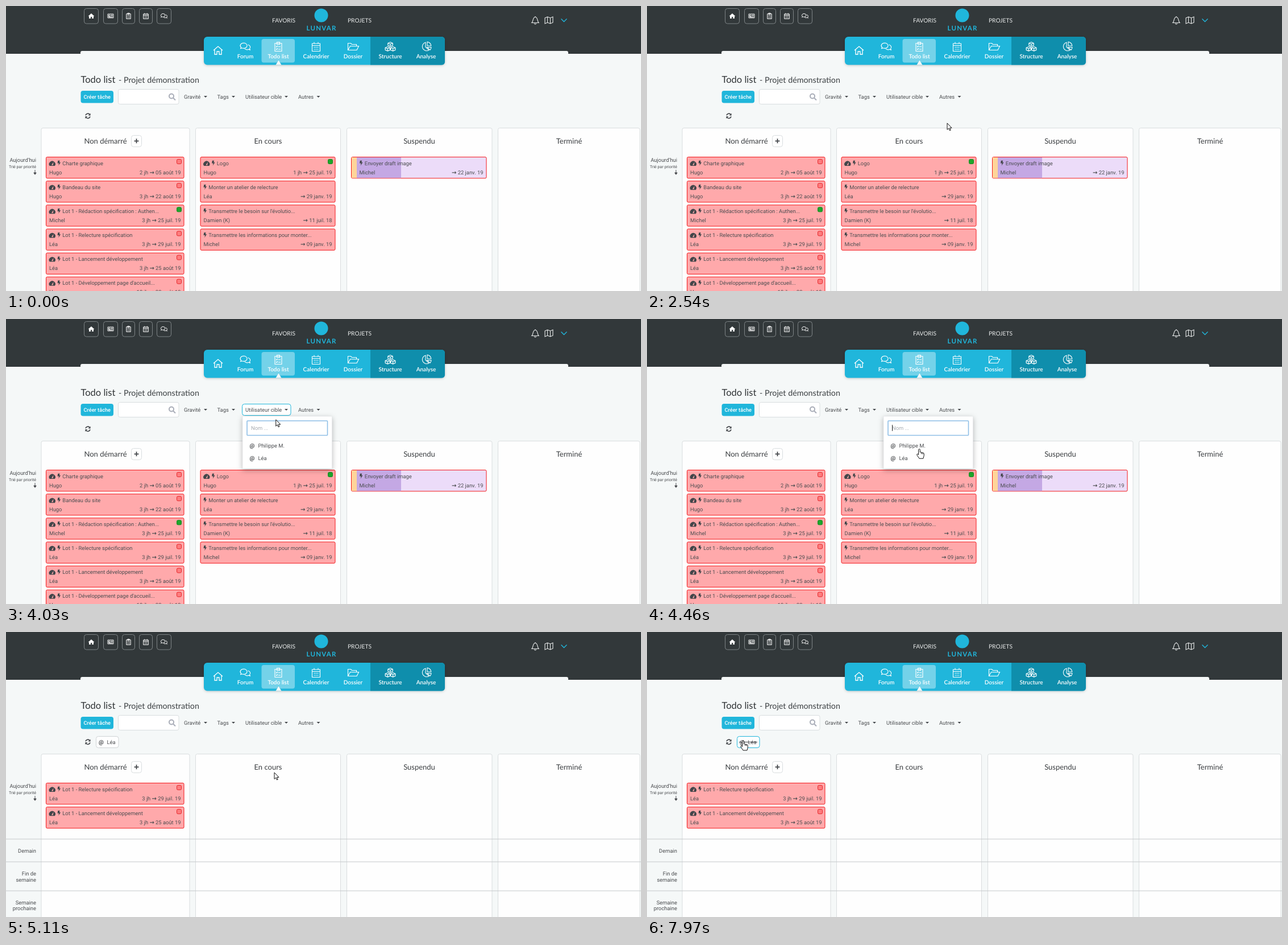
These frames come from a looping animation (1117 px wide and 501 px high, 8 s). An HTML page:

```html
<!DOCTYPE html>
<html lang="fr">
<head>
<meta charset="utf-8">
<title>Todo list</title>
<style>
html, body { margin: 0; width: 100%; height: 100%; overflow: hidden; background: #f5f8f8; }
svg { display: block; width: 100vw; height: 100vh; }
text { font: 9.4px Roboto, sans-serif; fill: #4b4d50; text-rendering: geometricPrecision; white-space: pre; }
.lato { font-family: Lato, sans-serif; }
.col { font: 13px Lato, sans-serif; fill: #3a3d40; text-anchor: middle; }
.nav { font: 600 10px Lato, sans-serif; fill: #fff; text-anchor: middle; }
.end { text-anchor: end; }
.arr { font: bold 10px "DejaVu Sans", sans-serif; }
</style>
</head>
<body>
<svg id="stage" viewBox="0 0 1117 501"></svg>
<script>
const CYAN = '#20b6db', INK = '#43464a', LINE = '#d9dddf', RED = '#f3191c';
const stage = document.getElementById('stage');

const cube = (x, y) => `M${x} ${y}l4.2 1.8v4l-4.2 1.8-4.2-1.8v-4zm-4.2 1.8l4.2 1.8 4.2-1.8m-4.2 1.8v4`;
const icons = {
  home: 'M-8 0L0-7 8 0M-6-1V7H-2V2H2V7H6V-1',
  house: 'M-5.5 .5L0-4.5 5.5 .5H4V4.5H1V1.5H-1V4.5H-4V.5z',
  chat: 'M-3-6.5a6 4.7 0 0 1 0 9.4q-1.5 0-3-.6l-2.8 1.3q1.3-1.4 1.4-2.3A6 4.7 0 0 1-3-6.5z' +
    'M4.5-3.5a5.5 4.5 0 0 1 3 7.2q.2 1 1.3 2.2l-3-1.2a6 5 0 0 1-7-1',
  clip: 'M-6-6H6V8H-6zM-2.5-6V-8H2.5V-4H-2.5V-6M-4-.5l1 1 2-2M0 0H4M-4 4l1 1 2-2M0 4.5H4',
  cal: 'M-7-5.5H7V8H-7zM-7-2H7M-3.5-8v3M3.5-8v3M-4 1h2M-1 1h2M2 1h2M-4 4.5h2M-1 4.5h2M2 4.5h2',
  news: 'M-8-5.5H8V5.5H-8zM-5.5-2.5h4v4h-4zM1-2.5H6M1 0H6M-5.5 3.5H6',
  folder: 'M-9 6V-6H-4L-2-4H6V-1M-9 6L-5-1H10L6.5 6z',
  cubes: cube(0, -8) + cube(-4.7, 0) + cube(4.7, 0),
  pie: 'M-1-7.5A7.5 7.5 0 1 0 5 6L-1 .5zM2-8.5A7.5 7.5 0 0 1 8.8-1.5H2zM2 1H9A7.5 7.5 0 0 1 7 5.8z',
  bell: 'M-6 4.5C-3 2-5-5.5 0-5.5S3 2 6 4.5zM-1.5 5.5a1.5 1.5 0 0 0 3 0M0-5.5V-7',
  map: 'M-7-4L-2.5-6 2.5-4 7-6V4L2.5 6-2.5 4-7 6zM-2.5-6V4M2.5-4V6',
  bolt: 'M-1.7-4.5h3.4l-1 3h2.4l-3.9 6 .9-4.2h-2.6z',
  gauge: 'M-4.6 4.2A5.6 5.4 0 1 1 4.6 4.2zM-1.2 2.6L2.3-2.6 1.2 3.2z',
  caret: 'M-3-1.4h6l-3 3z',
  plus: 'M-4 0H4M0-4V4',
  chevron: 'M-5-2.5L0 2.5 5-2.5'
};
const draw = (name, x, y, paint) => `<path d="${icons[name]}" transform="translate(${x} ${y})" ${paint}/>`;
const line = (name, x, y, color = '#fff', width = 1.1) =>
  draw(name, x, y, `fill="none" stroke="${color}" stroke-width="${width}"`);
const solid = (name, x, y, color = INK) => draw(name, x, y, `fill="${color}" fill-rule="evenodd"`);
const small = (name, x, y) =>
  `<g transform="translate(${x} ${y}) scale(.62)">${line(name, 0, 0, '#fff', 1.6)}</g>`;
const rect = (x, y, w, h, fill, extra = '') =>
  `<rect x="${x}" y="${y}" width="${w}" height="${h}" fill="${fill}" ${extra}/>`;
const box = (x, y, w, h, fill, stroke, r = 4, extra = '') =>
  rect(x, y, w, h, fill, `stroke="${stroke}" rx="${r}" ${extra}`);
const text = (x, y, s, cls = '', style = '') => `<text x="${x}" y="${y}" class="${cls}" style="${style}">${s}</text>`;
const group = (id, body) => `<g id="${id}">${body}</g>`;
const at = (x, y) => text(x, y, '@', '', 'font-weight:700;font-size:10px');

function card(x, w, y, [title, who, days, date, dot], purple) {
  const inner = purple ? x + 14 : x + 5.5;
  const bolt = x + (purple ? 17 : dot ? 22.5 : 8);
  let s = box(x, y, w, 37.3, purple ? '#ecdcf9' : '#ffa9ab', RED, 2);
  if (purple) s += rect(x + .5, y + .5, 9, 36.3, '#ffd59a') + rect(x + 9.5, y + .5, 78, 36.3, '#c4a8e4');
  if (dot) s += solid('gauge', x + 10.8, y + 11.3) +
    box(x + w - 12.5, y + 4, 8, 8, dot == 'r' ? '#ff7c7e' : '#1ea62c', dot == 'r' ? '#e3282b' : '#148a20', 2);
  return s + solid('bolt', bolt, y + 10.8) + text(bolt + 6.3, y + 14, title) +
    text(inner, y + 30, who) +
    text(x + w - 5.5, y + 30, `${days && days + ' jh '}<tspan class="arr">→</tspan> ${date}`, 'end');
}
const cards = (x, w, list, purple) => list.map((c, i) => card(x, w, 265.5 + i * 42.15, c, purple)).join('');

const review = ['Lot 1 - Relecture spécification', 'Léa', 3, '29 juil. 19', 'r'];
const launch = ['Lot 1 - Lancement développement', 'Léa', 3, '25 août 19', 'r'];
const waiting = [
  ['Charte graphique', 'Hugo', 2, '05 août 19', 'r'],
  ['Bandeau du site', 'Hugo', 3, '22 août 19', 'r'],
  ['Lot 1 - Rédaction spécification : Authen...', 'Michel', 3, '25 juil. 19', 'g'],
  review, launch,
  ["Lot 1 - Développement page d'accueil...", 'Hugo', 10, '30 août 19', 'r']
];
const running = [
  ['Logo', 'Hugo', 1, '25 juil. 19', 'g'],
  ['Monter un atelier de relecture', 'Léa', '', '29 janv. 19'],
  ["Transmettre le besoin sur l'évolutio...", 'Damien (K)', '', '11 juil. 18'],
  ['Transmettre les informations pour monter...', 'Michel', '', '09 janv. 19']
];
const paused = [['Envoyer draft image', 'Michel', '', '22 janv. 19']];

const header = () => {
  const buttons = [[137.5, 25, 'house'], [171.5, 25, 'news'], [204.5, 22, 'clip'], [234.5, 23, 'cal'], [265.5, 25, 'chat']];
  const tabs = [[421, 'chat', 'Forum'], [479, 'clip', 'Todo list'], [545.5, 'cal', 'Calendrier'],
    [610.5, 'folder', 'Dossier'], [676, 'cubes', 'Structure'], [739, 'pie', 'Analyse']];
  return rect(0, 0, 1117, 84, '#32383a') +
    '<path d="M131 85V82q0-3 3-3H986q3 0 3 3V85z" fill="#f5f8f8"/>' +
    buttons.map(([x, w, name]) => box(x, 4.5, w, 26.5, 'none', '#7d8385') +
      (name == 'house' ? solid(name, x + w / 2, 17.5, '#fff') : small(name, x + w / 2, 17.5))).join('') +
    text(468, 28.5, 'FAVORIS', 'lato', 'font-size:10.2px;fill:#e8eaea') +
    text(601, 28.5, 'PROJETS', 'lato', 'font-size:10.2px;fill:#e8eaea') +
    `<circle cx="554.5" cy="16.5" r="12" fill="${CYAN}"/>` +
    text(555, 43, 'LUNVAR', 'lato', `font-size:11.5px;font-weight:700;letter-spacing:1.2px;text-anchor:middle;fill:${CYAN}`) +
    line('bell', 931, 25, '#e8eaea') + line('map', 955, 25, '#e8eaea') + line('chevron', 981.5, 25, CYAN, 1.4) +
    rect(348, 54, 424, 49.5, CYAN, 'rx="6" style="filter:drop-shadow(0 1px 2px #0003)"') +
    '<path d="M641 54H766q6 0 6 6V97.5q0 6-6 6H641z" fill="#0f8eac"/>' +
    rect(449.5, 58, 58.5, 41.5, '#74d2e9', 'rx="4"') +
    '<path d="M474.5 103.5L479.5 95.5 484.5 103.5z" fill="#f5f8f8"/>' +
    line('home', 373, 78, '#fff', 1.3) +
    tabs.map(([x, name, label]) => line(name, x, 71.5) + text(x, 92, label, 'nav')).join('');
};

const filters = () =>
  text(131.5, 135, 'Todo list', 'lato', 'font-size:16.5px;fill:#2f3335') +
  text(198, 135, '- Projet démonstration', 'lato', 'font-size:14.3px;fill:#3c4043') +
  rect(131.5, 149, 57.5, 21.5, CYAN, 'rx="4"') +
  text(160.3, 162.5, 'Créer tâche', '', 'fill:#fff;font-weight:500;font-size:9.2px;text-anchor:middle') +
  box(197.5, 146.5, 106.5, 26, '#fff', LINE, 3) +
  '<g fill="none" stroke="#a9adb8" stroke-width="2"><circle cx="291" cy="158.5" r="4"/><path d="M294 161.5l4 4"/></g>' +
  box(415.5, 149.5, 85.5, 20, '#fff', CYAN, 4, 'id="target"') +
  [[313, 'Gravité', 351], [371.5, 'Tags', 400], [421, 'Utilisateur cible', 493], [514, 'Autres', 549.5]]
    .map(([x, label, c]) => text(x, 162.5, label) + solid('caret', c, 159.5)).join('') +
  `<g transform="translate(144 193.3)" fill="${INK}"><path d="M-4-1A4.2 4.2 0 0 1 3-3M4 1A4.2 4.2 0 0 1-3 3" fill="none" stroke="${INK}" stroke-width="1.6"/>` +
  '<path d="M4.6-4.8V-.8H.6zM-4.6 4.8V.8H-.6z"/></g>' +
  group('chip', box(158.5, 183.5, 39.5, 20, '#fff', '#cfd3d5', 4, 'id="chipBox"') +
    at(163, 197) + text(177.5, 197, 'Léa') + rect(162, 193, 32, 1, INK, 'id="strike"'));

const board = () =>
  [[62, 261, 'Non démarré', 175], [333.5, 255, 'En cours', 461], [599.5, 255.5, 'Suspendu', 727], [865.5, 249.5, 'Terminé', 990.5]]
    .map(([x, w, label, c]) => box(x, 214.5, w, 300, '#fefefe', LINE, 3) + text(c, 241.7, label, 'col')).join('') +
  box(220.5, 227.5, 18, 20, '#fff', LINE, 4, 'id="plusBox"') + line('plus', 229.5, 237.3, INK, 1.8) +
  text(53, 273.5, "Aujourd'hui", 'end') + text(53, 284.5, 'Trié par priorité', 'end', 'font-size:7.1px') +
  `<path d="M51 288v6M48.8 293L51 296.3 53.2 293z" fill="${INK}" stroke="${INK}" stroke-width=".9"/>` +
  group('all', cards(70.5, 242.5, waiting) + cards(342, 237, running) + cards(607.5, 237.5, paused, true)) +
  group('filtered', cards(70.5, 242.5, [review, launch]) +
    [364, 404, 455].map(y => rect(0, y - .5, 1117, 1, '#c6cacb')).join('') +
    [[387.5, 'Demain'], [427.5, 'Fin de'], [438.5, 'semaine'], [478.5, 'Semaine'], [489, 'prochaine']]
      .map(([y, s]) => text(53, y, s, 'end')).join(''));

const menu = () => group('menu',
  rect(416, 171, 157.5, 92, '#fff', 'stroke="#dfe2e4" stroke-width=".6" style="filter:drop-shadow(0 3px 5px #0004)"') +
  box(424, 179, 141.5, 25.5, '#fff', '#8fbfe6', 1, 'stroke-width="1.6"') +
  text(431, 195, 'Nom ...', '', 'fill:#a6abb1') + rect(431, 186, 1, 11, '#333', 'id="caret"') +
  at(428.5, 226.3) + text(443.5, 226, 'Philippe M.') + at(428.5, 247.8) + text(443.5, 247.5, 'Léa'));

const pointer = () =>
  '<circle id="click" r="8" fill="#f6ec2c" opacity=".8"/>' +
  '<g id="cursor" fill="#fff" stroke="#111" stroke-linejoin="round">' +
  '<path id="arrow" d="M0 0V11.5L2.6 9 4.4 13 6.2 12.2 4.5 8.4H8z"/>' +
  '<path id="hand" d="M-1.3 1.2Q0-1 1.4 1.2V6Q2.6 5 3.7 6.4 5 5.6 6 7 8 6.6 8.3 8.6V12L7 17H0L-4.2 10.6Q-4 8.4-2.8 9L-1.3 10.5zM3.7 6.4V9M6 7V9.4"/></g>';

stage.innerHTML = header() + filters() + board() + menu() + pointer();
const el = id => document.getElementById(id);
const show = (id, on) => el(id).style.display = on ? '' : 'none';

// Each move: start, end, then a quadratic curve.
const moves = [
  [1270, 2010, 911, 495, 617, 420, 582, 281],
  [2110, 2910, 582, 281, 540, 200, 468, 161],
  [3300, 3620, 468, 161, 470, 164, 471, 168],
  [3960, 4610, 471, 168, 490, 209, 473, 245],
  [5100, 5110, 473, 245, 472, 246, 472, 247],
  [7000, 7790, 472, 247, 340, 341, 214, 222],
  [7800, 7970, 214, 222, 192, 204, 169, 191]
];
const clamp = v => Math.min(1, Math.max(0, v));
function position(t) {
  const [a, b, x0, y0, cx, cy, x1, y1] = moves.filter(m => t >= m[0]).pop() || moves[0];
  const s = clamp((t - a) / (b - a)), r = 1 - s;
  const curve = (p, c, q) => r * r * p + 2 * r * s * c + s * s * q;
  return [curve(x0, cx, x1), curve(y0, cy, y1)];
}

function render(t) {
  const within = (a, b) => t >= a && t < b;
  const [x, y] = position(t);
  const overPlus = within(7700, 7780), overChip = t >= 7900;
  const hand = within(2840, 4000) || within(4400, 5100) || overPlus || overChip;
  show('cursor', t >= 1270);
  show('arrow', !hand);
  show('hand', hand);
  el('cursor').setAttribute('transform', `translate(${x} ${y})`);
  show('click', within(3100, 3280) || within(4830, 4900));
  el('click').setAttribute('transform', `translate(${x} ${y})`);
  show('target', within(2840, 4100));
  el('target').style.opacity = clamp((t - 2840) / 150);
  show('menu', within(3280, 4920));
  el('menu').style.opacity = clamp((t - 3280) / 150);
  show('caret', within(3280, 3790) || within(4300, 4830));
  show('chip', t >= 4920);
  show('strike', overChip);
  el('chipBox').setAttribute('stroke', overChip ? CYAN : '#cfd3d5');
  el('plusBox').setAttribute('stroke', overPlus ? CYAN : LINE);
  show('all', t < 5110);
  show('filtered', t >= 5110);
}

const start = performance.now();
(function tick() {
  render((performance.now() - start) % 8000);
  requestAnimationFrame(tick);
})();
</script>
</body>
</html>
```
==
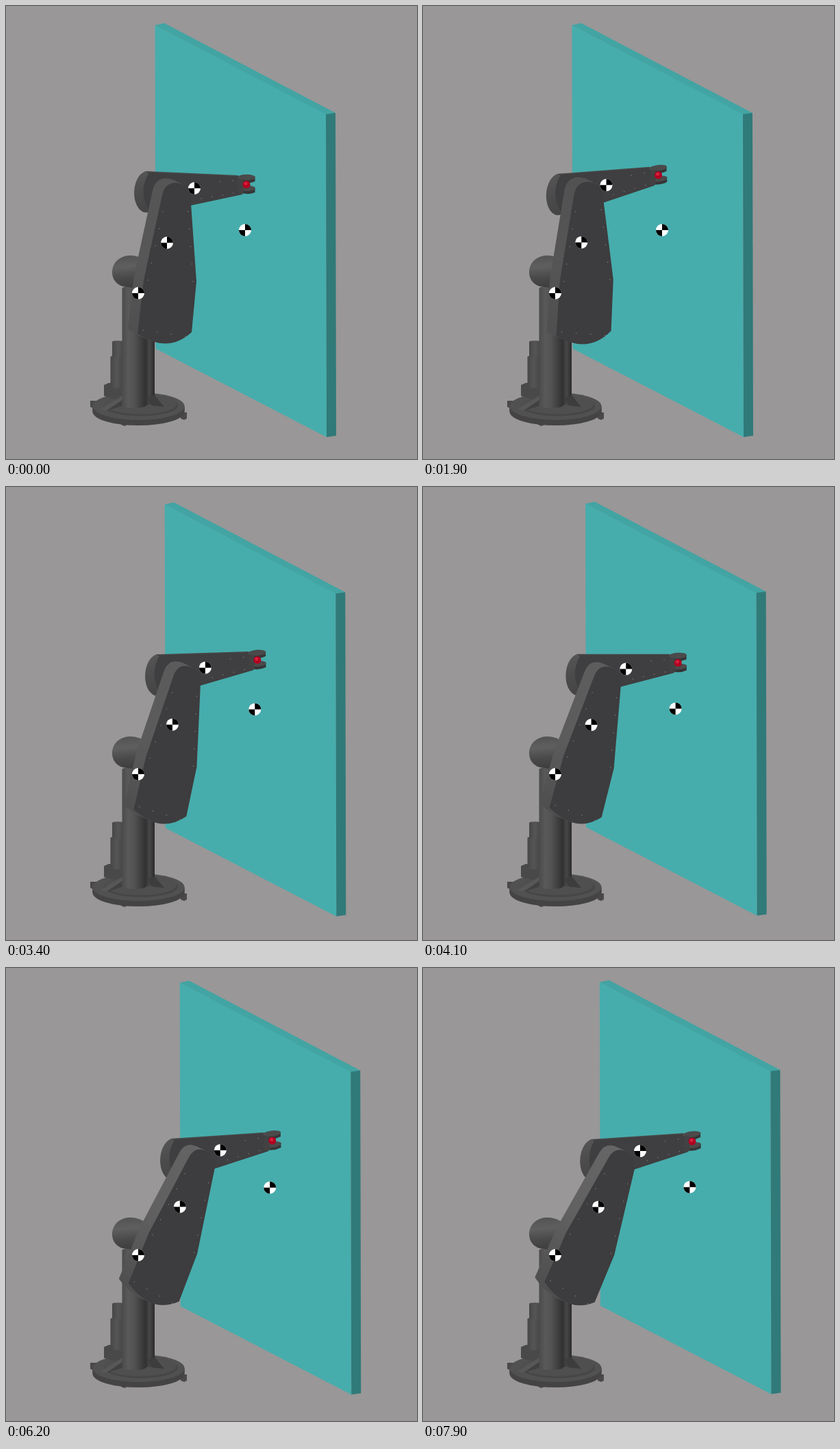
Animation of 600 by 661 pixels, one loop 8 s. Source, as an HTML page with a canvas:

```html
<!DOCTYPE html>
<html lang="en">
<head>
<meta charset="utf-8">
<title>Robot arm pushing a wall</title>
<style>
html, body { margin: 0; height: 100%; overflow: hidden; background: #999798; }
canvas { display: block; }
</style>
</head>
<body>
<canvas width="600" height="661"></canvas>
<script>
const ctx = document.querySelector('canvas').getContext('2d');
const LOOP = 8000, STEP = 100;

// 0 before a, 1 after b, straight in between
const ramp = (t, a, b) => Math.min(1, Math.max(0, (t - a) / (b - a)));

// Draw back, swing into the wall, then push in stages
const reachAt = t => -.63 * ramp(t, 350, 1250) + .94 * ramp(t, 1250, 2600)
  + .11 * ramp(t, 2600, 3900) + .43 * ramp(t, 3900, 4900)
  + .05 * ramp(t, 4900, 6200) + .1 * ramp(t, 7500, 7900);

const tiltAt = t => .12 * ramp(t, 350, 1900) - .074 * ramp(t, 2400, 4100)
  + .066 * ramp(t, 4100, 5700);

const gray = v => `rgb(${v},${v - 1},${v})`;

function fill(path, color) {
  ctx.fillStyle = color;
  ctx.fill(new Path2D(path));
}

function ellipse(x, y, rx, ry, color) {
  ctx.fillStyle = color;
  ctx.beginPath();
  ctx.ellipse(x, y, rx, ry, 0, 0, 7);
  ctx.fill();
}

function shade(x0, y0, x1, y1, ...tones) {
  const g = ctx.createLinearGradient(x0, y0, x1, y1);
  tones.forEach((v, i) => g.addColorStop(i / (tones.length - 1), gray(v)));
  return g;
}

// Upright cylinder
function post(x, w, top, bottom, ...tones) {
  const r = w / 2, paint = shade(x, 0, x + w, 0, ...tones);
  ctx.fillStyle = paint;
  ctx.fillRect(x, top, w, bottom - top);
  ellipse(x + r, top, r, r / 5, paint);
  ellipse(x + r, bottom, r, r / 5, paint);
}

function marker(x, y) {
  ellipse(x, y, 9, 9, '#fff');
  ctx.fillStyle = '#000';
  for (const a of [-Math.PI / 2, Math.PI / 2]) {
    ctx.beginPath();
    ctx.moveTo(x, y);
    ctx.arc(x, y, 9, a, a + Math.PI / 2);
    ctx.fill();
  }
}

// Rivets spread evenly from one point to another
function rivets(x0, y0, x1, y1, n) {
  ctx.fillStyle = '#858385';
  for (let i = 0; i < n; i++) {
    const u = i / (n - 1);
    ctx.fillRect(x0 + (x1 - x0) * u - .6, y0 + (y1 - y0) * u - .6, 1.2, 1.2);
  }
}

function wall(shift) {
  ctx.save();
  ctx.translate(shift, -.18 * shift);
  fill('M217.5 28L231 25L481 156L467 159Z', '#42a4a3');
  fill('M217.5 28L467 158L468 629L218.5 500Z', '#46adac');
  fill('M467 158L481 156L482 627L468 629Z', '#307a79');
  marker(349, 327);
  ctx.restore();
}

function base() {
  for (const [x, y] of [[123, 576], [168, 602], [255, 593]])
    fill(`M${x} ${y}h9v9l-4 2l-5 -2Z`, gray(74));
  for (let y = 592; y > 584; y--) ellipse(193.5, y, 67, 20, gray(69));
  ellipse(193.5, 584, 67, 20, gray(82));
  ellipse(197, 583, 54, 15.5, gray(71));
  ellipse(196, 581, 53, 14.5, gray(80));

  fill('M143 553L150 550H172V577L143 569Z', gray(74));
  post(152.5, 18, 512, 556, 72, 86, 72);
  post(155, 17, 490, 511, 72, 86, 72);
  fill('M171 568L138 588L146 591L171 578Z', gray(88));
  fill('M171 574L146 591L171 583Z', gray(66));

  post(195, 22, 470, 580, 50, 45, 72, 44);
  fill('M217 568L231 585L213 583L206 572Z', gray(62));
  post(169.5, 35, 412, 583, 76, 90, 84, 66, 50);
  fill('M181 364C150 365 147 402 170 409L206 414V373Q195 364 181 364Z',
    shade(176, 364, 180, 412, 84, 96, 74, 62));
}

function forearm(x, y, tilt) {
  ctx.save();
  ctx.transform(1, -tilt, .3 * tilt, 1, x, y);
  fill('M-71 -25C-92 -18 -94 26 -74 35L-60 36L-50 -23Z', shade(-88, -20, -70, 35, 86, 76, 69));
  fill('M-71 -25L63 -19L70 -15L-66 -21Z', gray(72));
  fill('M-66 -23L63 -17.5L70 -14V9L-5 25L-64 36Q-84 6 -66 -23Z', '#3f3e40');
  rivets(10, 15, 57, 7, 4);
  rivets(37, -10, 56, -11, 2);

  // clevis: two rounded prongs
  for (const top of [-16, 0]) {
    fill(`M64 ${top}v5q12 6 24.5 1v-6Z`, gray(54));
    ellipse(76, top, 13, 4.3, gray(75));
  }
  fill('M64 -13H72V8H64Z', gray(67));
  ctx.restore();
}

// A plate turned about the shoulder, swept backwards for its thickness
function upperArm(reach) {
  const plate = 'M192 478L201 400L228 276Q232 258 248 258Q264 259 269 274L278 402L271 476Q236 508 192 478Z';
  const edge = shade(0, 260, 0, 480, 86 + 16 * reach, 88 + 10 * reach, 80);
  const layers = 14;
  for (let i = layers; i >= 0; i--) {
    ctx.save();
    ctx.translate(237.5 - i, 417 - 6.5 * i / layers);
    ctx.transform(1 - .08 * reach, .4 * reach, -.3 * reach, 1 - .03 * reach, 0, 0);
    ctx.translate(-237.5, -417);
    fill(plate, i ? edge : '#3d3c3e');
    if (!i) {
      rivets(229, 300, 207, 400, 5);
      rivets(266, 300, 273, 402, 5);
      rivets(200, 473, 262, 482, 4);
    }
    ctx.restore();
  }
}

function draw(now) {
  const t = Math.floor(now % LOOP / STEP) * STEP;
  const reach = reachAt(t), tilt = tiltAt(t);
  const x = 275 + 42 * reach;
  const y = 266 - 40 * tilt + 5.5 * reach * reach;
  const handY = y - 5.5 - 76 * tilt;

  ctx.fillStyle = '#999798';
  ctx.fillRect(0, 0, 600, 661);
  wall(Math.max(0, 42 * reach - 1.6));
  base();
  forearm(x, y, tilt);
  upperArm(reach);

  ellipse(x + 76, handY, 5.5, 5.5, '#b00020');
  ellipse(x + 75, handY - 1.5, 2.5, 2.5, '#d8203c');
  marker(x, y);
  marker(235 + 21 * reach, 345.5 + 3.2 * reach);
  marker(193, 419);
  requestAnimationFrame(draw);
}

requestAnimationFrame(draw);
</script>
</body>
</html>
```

- **Work task**:
"Math" is the string to look for; please copy every line of the records above where it appears.

- **Finished exercise**:
const clamp = v => Math.min(1, Math.max(0, v));
const ramp = (t, a, b) => Math.min(1, Math.max(0, (t - a) / (b - a)));
  for (const a of [-Math.PI / 2, Math.PI / 2]) {
    ctx.arc(x, y, 9, a, a + Math.PI / 2);
  const t = Math.floor(now % LOOP / STEP) * STEP;
  wall(Math.max(0, 42 * reach - 1.6));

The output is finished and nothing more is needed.